The Aha! Moment is not bogged down with scientific detail and tech talk; in fact, it asks a multitude of absurd questions meant to promote innovative and logical brainstorming. Jones gives dozens of examples from his own body of work... While his examples dominate more than half of the book, they are intriguing and stimulating, acting as a means to promote creativity in fellow scientists and artists.(Aimee Jodoin Foreword Reviews)
A top pick not to be limited to science holdings, this will reach many a general-interest reader with its fascinating, readable and lively insights.(Midwest Book Review)
David Jones sees himself as the court jester of science and, as with jesters of old, he is allowed to say things that other mortals might think but dare not speak... Most of the book is an eclectic blend of Jones the chemist and Daedalus the mad scientist and together they make entertaining reading. You’d be mad not to buy it(John Emsley Chemistry World)

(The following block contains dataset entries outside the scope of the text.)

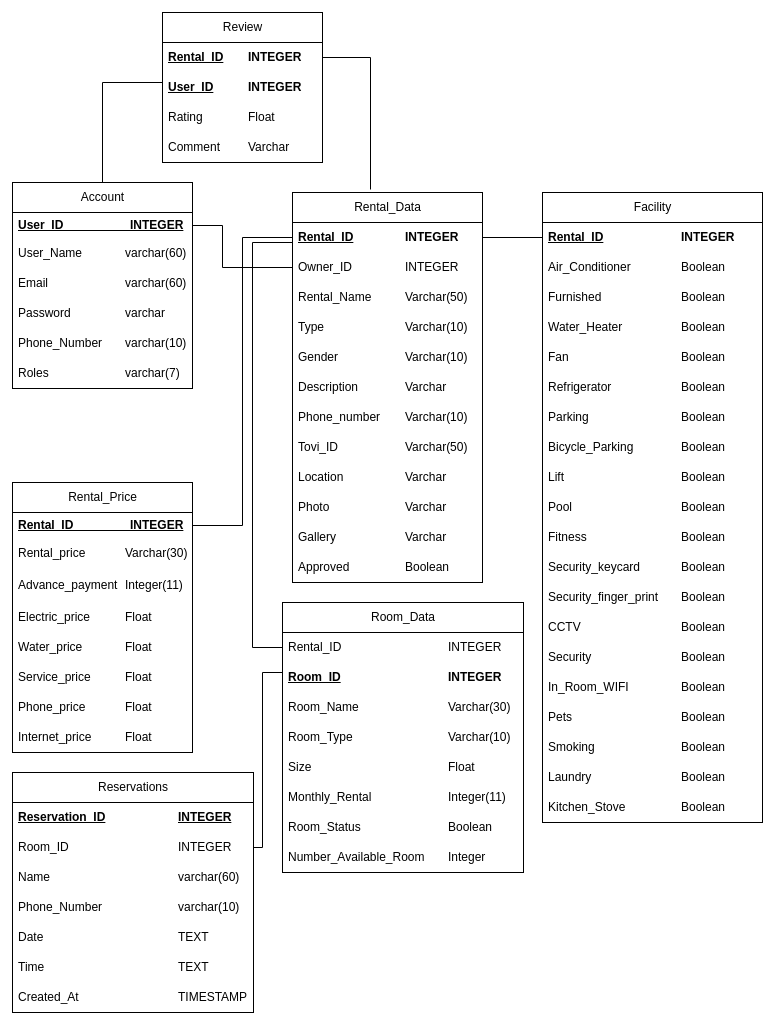
<!DOCTYPE html>
<html lang="en">
<head>
<meta charset="utf-8">
<title>Rental database schema</title>
<style>
:root { --ink: #000; --paper: #fff; }
* { box-sizing: border-box; margin: 0; padding: 0; }
body { width: 775px; height: 1025px; overflow: hidden; background: var(--paper); }
.diagram { position: relative; width: 775px; height: 1025px; color: var(--ink); font: 12px "Liberation Sans", Arial, sans-serif; }
.relations { position: absolute; left: 0; top: 0; fill: none; stroke: var(--ink); stroke-width: 1; }
.entity { position: absolute; background: var(--paper); border: 1px solid var(--ink); }
.entity h2 { height: 30px; border-bottom: 1px solid var(--ink); font-size: 12px; font-weight: 400; line-height: 28px; text-align: center; }
.entity ul { list-style: none; margin-top: -1px; padding-left: 5px; }
.entity li { display: grid; grid-template-columns: var(--name-width) 1fr; height: 30px; line-height: 30px; white-space: pre; }
.entity .key { font-weight: 700; }
.key span:first-child, .key .underlined { text-decoration: underline; text-decoration-skip-ink: none; }
.entity .joined { display: block; height: 26px; line-height: 27px; }
.entity .tall { height: 34px; line-height: 34px; }
#review { left: 162px; top: 12px; width: 161px; height: 151px; --name-width: 80px; }
#account { left: 12px; top: 182px; width: 181px; height: 207px; --name-width: 107px; }
#rental-data { left: 292px; top: 192px; width: 191px; height: 391px; --name-width: 107px; }
#facility { left: 542px; top: 192px; width: 221px; height: 631px; --name-width: 133px; }
#rental-price { left: 12px; top: 482px; width: 181px; height: 271px; --name-width: 107px; }
#room-data { left: 282px; top: 602px; width: 242px; height: 271px; --name-width: 160px; }
#reservations { left: 12px; top: 772px; width: 242px; height: 241px; --name-width: 160px; }
</style>
</head>
<body>
<main class="diagram">
  <svg class="relations" width="775" height="1025" viewBox="0 0 775 1025" aria-hidden="true">
    <g transform="translate(.5 .5)">
      <polyline points="322,57 370,57 370,189"/>
      <polyline points="162,82 102,82 102,182"/>
      <polyline points="192,225 222,225 222,267 292,267"/>
      <polyline points="192,525 242,525 242,237 292,237"/>
      <polyline points="292,242 252,242 252,647 282,647"/>
      <polyline points="282,672 262,672 262,847 253,847"/>
      <line x1="482" y1="237" x2="542" y2="237"/>
    </g>
  </svg>

  <section class="entity" id="review">
    <h2>Review</h2>
    <ul>
      <li class="key"><span>Rental_ID</span><span>INTEGER</span></li>
      <li class="key"><span>User_ID</span><span>INTEGER</span></li>
      <li><span>Rating</span><span>Float</span></li>
      <li><span>Comment</span><span>Varchar</span></li>
    </ul>
  </section>

  <section class="entity" id="account">
    <h2>Account</h2>
    <ul>
      <li class="key joined"><span>User_ID                    INTEGER</span></li>
      <li><span>User_Name</span><span>varchar(60)</span></li>
      <li><span>Email</span><span>varchar(60)</span></li>
      <li><span>Password</span><span>varchar</span></li>
      <li><span>Phone_Number</span><span>varchar(10)</span></li>
      <li><span>Roles</span><span>varchar(7)</span></li>
    </ul>
  </section>

  <section class="entity" id="rental-data">
    <h2>Rental_Data</h2>
    <ul>
      <li class="key"><span>Rental_ID</span><span>INTEGER</span></li>
      <li><span>Owner_ID</span><span>INTEGER</span></li>
      <li><span>Rental_Name</span><span>Varchar(50)</span></li>
      <li><span>Type</span><span>Varchar(10)</span></li>
      <li><span>Gender</span><span>Varchar(10)</span></li>
      <li><span>Description</span><span>Varchar</span></li>
      <li><span>Phone_number</span><span>Varchar(10)</span></li>
      <li><span>Tovi_ID</span><span>Varchar(50)</span></li>
      <li><span>Location</span><span>Varchar</span></li>
      <li><span>Photo</span><span>Varchar</span></li>
      <li><span>Gallery</span><span>Varchar</span></li>
      <li><span>Approved</span><span>Boolean</span></li>
    </ul>
  </section>

  <section class="entity" id="facility">
    <h2>Facility</h2>
    <ul>
      <li class="key"><span>Rental_ID</span><span>INTEGER</span></li>
      <li><span>Air_Conditioner</span><span>Boolean</span></li>
      <li><span>Furnished</span><span>Boolean</span></li>
      <li><span>Water_Heater</span><span>Boolean</span></li>
      <li><span>Fan</span><span>Boolean</span></li>
      <li><span>Refrigerator</span><span>Boolean</span></li>
      <li><span>Parking</span><span>Boolean</span></li>
      <li><span>Bicycle_Parking</span><span>Boolean</span></li>
      <li><span>Lift</span><span>Boolean</span></li>
      <li><span>Pool</span><span>Boolean</span></li>
      <li><span>Fitness</span><span>Boolean</span></li>
      <li><span>Security_keycard</span><span>Boolean</span></li>
      <li><span>Security_finger_print</span><span>Boolean</span></li>
      <li><span>CCTV</span><span>Boolean</span></li>
      <li><span>Security</span><span>Boolean</span></li>
      <li><span>In_Room_WIFI</span><span>Boolean</span></li>
      <li><span>Pets</span><span>Boolean</span></li>
      <li><span>Smoking</span><span>Boolean</span></li>
      <li><span>Laundry</span><span>Boolean</span></li>
      <li><span>Kitchen_Stove</span><span>Boolean</span></li>
    </ul>
  </section>

  <section class="entity" id="rental-price">
    <h2>Rental_Price</h2>
    <ul>
      <li class="key joined"><span>Rental_ID                 INTEGER</span></li>
      <li><span>Rental_price</span><span>Varchar(30)</span></li>
      <li class="tall"><span>Advance_payment</span><span>Integer(11)</span></li>
      <li><span>Electric_price</span><span>Float</span></li>
      <li><span>Water_price</span><span>Float</span></li>
      <li><span>Service_price</span><span>Float</span></li>
      <li><span>Phone_price</span><span>Float</span></li>
      <li><span>Internet_price</span><span>Float</span></li>
    </ul>
  </section>

  <section class="entity" id="room-data">
    <h2>Room_Data</h2>
    <ul>
      <li><span>Rental_ID</span><span>INTEGER</span></li>
      <li class="key"><span>Room_ID</span><span>INTEGER</span></li>
      <li><span>Room_Name</span><span>Varchar(30)</span></li>
      <li><span>Room_Type</span><span>Varchar(10)</span></li>
      <li><span>Size</span><span>Float</span></li>
      <li><span>Monthly_Rental</span><span>Integer(11)</span></li>
      <li><span>Room_Status</span><span>Boolean</span></li>
      <li><span>Number_Available_Room</span><span>Integer</span></li>
    </ul>
  </section>

  <section class="entity" id="reservations">
    <h2>Reservations</h2>
    <ul>
      <li class="key"><span>Reservation_ID</span><span class="underlined">INTEGER</span></li>
      <li><span>Room_ID</span><span>INTEGER</span></li>
      <li><span>Name</span><span>varchar(60)</span></li>
      <li><span>Phone_Number</span><span>varchar(10)</span></li>
      <li><span>Date</span><span>TEXT</span></li>
      <li><span>Time</span><span>TEXT</span></li>
      <li><span>Created_At</span><span>TIMESTAMP</span></li>
    </ul>
  </section>
</main>
</body>
</html>
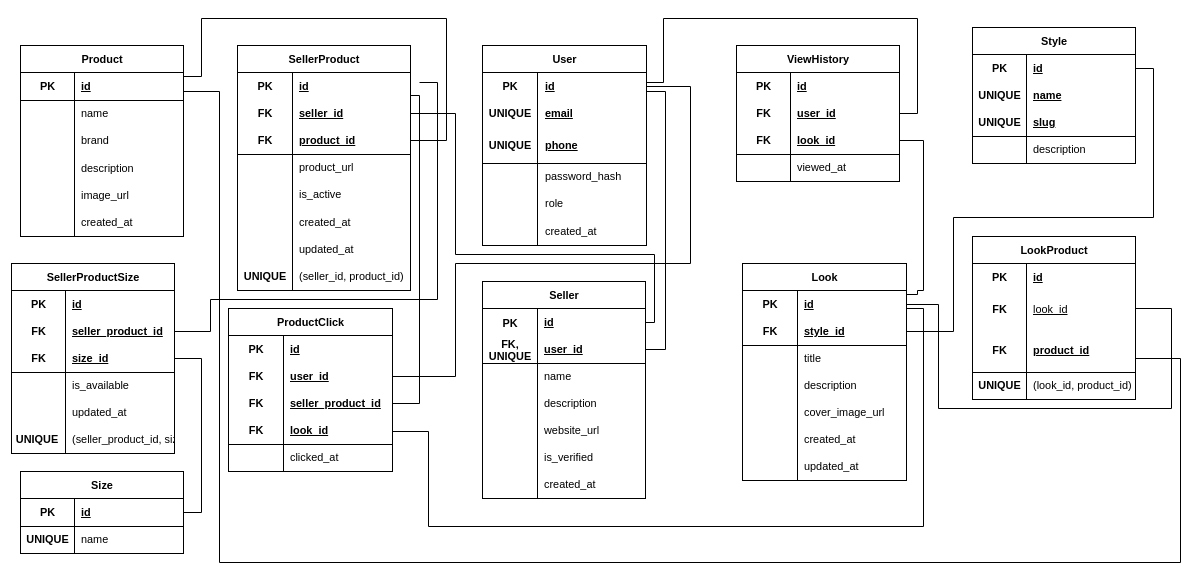
<!DOCTYPE html>
<html lang="en">
<head>
<meta charset="utf-8">
<title>Entity relationship diagram</title>
<style>
:root { --ink: #000; --paper: #fff; --key-column: 54px; --name-indent: 6px; }
* { box-sizing: border-box; margin: 0; }
body { background: var(--paper); overflow: hidden; }
.diagram {
  position: relative; width: 1200px; height: 582px; overflow: hidden;
  background: var(--paper); color: var(--ink);
  font: 10.9px/12px "Liberation Sans", Arial, sans-serif;
}
.entity {
  position: absolute; display: flex; flex-direction: column;
  width: 164px; border: 1px solid var(--ink); background: var(--paper); overflow: hidden;
}
.entity h2 {
  flex: none; display: flex; align-items: center; justify-content: center;
  height: 27px; border-bottom: 1px solid var(--ink); font-size: inherit; font-weight: 700;
}
.keys, .fields { display: flex; flex-direction: column; }
.keys { flex: none; border-bottom: 1px solid var(--ink); }
.fields { flex: 1; margin-top: -1px; }
.row { flex: 1; display: grid; grid-template-columns: var(--key-column) 1fr; min-height: 0; }
.row b {
  display: flex; align-items: center; justify-content: center; text-align: center;
  padding-bottom: 1px; border-right: 1px solid var(--ink);
}
.row span { align-self: center; padding: 0 0 1px var(--name-indent); white-space: nowrap; }
.keys span { font-weight: 700; text-decoration: underline; }
.keys .plain { font-weight: 400; }
.one { height: 28px; }
.two { height: 55px; }
.three { height: 82px; }
.four { height: 109px; }
.medium { flex: 0 0 37px; }
.short { flex: 0 0 27px; }

#product { left: 20px; top: 45px; height: 192px; }
#seller-product { left: 237px; top: 45px; width: 174px; height: 246px; }
#user { left: 482px; top: 45px; width: 165px; height: 201px; --name-indent: 7px; }
#user .keys { height: 91px; }
#view-history { left: 736px; top: 45px; height: 137px; }
#style { left: 972px; top: 27px; height: 137px; }
#seller-product-size { left: 11px; top: 263px; height: 191px; }
#seller-product-size .fields b { padding-right: 3px; }
#size { left: 20px; top: 471px; height: 83px; }
#product-click { left: 228px; top: 308px; width: 165px; height: 164px; }
#seller { left: 482px; top: 281px; height: 218px; }
#seller .keys b { padding-bottom: 0; }
#look { left: 742px; top: 263px; width: 165px; height: 218px; }
#look-product { left: 972px; top: 236px; height: 164px; }
#seller-product, #user, #product-click, #seller, #look { --key-column: 55px; }

.relations { position: absolute; inset: 0; }
.relations polyline { fill: none; stroke: var(--ink); stroke-width: 1; }
</style>
</head>
<body>
<main class="diagram">

<section class="entity" id="product">
  <h2>Product</h2>
  <div class="keys one"><div class="row"><b>PK</b><span>id</span></div></div>
  <div class="fields">
    <div class="row"><b></b><span>name</span></div>
    <div class="row"><b></b><span>brand</span></div>
    <div class="row"><b></b><span>description</span></div>
    <div class="row"><b></b><span>image_url</span></div>
    <div class="row"><b></b><span>created_at</span></div>
  </div>
</section>

<section class="entity" id="seller-product">
  <h2>SellerProduct</h2>
  <div class="keys three">
    <div class="row"><b>PK</b><span>id</span></div>
    <div class="row"><b>FK</b><span>seller_id</span></div>
    <div class="row"><b>FK</b><span>product_id</span></div>
  </div>
  <div class="fields">
    <div class="row"><b></b><span>product_url</span></div>
    <div class="row"><b></b><span>is_active</span></div>
    <div class="row"><b></b><span>created_at</span></div>
    <div class="row"><b></b><span>updated_at</span></div>
    <div class="row"><b>UNIQUE</b><span>(seller_id, product_id)</span></div>
  </div>
</section>

<section class="entity" id="user">
  <h2>User</h2>
  <div class="keys">
    <div class="row short"><b>PK</b><span>id</span></div>
    <div class="row short"><b>UNIQUE</b><span>email</span></div>
    <div class="row"><b>UNIQUE</b><span>phone</span></div>
  </div>
  <div class="fields">
    <div class="row"><b></b><span>password_hash</span></div>
    <div class="row"><b></b><span>role</span></div>
    <div class="row"><b></b><span>created_at</span></div>
  </div>
</section>

<section class="entity" id="view-history">
  <h2>ViewHistory</h2>
  <div class="keys three">
    <div class="row"><b>PK</b><span>id</span></div>
    <div class="row"><b>FK</b><span>user_id</span></div>
    <div class="row"><b>FK</b><span>look_id</span></div>
  </div>
  <div class="fields">
    <div class="row"><b></b><span>viewed_at</span></div>
  </div>
</section>

<section class="entity" id="style">
  <h2>Style</h2>
  <div class="keys three">
    <div class="row"><b>PK</b><span>id</span></div>
    <div class="row"><b>UNIQUE</b><span>name</span></div>
    <div class="row"><b>UNIQUE</b><span>slug</span></div>
  </div>
  <div class="fields">
    <div class="row"><b></b><span>description</span></div>
  </div>
</section>

<section class="entity" id="seller-product-size">
  <h2>SellerProductSize</h2>
  <div class="keys three">
    <div class="row"><b>PK</b><span>id</span></div>
    <div class="row"><b>FK</b><span>seller_product_id</span></div>
    <div class="row"><b>FK</b><span>size_id</span></div>
  </div>
  <div class="fields">
    <div class="row"><b></b><span>is_available</span></div>
    <div class="row"><b></b><span>updated_at</span></div>
    <div class="row"><b>UNIQUE</b><span>(seller_product_id, size_id)</span></div>
  </div>
</section>

<section class="entity" id="size">
  <h2>Size</h2>
  <div class="keys one"><div class="row"><b>PK</b><span>id</span></div></div>
  <div class="fields">
    <div class="row"><b>UNIQUE</b><span>name</span></div>
  </div>
</section>

<section class="entity" id="product-click">
  <h2>ProductClick</h2>
  <div class="keys four">
    <div class="row"><b>PK</b><span>id</span></div>
    <div class="row"><b>FK</b><span>user_id</span></div>
    <div class="row"><b>FK</b><span>seller_product_id</span></div>
    <div class="row"><b>FK</b><span>look_id</span></div>
  </div>
  <div class="fields">
    <div class="row"><b></b><span>clicked_at</span></div>
  </div>
</section>

<section class="entity" id="seller">
  <h2>Seller</h2>
  <div class="keys two">
    <div class="row"><b>PK</b><span>id</span></div>
    <div class="row"><b>FK,<br>UNIQUE</b><span>user_id</span></div>
  </div>
  <div class="fields">
    <div class="row"><b></b><span>name</span></div>
    <div class="row"><b></b><span>description</span></div>
    <div class="row"><b></b><span>website_url</span></div>
    <div class="row"><b></b><span>is_verified</span></div>
    <div class="row"><b></b><span>created_at</span></div>
  </div>
</section>

<section class="entity" id="look">
  <h2>Look</h2>
  <div class="keys two">
    <div class="row"><b>PK</b><span>id</span></div>
    <div class="row"><b>FK</b><span>style_id</span></div>
  </div>
  <div class="fields">
    <div class="row"><b></b><span>title</span></div>
    <div class="row"><b></b><span>description</span></div>
    <div class="row"><b></b><span>cover_image_url</span></div>
    <div class="row"><b></b><span>created_at</span></div>
    <div class="row"><b></b><span>updated_at</span></div>
  </div>
</section>

<section class="entity" id="look-product">
  <h2>LookProduct</h2>
  <div class="keys four">
    <div class="row short"><b>PK</b><span>id</span></div>
    <div class="row medium"><b>FK</b><span class="plain">look_id</span></div>
    <div class="row"><b>FK</b><span>product_id</span></div>
  </div>
  <div class="fields">
    <div class="row"><b>UNIQUE</b><span>(look_id, product_id)</span></div>
  </div>
</section>

<svg class="relations" width="1200" height="582" viewBox="0 0 1200 582" aria-hidden="true">
  <g transform="translate(0.5 0.5)">
    <polyline id="product-to-seller-product" points="183,76 201,76 201,18 446,18 446,140 410,140"/>
    <polyline id="product-to-look-product" points="183,91 219,91 219,562 1180,562 1180,358 1135,358"/>
    <polyline id="seller-product-to-size" points="419,82 437,82 437,299 210,299 210,331 174,331"/>
    <polyline id="seller-product-to-click" points="410,95 419,95 419,403 392,403"/>
    <polyline id="seller-product-to-seller" points="410,113 455,113 455,254 654,254 654,322 645,322"/>
    <polyline id="user-to-view-history" points="646,82 663,82 663,18 917,18 917,113 899,113"/>
    <polyline id="user-to-click" points="646,86 690,86 690,263 455,263 455,376 392,376"/>
    <polyline id="user-to-seller" points="646,91 665,91 665,349 645,349"/>
    <polyline id="view-history-to-look" points="899,140 923,140 923,290 917,290 917,294 906,294"/>
    <polyline id="style-to-look" points="1135,68 1153,68 1153,217 953,217 953,331 906,331"/>
    <polyline id="look-to-look-product" points="906,304 938,304 938,408 1171,408 1171,308 1135,308"/>
    <polyline id="look-to-click" points="906,308 923,308 923,526 428,526 428,431 392,431"/>
    <polyline id="size-to-seller-product-size" points="174,358 201,358 201,512 183,512"/>
  </g>
</svg>

</main>
</body>
</html>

A practical blueprint to bolster one's own creative process, a treasure map to innovative insights.(Bob Grant The Scientist)
A fascinating insight into one man's never-ending search for ideas.(Jessica Griggs New Scientist)
Now retired, David Jones continues to publish challenging articles, mostly for Chemistry World. He has worked in academia, industry, and television. A constant stimulus for his creativity was his weekly Daedalus column, probably the longest-running joke in science. Daedalus was the court jester in the Palace of Science; he appeared in New Scientist, Nature, and the Guardian newspaper. Each week Daedalus took some well-known bit of science and pushed it to a clever and often preposterous extreme―which sometimes came true. Daedalus frequently leaks into The Aha! Moment.